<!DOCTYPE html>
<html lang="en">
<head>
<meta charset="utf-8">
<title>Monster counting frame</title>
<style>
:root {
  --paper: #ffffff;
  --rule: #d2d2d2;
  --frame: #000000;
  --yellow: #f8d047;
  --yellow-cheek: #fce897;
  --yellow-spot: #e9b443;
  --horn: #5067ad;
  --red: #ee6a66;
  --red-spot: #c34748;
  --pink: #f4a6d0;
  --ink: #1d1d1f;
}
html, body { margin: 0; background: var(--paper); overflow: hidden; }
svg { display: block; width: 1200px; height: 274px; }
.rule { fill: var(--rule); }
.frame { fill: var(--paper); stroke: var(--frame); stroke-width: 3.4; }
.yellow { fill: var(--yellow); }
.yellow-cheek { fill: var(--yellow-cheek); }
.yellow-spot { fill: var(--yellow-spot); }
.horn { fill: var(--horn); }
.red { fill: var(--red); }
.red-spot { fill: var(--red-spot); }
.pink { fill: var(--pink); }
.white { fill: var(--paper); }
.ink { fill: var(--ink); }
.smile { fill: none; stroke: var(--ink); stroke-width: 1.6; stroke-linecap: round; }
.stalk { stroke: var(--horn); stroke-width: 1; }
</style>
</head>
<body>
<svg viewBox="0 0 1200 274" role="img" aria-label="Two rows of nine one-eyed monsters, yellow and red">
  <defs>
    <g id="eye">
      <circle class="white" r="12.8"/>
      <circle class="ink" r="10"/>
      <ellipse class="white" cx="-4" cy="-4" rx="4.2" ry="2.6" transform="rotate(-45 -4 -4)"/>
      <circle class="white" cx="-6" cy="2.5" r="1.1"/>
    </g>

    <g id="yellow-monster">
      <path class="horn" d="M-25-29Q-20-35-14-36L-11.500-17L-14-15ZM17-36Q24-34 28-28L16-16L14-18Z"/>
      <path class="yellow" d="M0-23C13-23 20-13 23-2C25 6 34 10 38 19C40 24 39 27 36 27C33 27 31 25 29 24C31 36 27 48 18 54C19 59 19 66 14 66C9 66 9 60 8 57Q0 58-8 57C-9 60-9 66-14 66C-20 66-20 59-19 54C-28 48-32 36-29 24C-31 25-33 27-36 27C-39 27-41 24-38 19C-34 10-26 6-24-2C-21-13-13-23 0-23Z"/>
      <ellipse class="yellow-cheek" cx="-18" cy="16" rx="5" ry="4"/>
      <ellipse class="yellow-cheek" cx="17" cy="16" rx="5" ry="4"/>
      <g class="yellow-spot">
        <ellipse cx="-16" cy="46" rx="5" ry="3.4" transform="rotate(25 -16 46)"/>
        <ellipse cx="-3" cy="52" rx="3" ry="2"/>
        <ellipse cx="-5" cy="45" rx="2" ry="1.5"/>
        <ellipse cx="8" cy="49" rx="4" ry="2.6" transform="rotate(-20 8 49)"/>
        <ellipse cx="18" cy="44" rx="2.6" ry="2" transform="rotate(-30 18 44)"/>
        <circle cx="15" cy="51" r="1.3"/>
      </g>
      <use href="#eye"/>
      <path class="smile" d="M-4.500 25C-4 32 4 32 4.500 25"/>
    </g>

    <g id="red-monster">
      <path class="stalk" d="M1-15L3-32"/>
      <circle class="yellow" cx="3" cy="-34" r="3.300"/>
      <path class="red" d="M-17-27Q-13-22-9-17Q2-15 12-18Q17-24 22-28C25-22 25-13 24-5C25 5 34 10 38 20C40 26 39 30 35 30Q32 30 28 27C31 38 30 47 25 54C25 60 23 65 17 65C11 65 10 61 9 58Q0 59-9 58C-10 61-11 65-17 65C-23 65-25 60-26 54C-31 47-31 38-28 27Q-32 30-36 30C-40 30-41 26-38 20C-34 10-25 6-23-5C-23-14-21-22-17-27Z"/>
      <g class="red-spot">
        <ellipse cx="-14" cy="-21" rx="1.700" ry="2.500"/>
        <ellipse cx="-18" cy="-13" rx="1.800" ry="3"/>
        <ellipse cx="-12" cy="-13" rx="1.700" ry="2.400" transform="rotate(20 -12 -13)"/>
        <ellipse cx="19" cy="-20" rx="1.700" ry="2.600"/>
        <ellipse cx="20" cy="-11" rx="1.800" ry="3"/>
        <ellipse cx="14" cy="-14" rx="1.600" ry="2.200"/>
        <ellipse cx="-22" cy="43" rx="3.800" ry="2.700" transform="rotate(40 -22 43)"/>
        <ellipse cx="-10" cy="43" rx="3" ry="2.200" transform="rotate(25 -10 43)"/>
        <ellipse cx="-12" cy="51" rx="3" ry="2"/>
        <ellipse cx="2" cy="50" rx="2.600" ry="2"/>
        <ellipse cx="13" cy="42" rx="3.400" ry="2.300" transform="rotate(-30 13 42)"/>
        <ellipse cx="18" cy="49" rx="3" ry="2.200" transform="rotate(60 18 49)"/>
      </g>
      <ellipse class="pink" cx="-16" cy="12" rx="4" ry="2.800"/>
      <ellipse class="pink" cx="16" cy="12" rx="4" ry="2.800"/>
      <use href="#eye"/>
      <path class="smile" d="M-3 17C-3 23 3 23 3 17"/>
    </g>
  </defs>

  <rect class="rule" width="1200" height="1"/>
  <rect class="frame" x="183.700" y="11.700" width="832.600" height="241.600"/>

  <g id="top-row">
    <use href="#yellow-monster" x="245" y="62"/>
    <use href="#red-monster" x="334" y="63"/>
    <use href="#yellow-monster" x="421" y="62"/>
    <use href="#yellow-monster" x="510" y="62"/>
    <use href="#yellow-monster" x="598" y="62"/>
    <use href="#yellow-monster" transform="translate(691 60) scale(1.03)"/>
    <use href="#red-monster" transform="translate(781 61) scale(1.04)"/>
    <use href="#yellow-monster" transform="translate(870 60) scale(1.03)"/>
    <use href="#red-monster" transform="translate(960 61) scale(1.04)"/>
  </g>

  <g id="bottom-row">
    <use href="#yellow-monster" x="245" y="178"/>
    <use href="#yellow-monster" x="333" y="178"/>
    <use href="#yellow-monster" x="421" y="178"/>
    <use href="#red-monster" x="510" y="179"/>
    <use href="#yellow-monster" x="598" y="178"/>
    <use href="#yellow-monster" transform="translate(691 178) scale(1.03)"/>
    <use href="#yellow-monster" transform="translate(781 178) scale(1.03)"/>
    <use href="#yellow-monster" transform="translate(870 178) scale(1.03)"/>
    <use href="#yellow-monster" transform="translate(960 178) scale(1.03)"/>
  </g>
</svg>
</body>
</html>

### Activity
Please find all lines of the entries that hold the string "rect" and copy them.

### Response
  <rect class="rule" width="1200" height="1"/>
  <rect class="frame" x="183.700" y="11.700" width="832.600" height="241.600"/>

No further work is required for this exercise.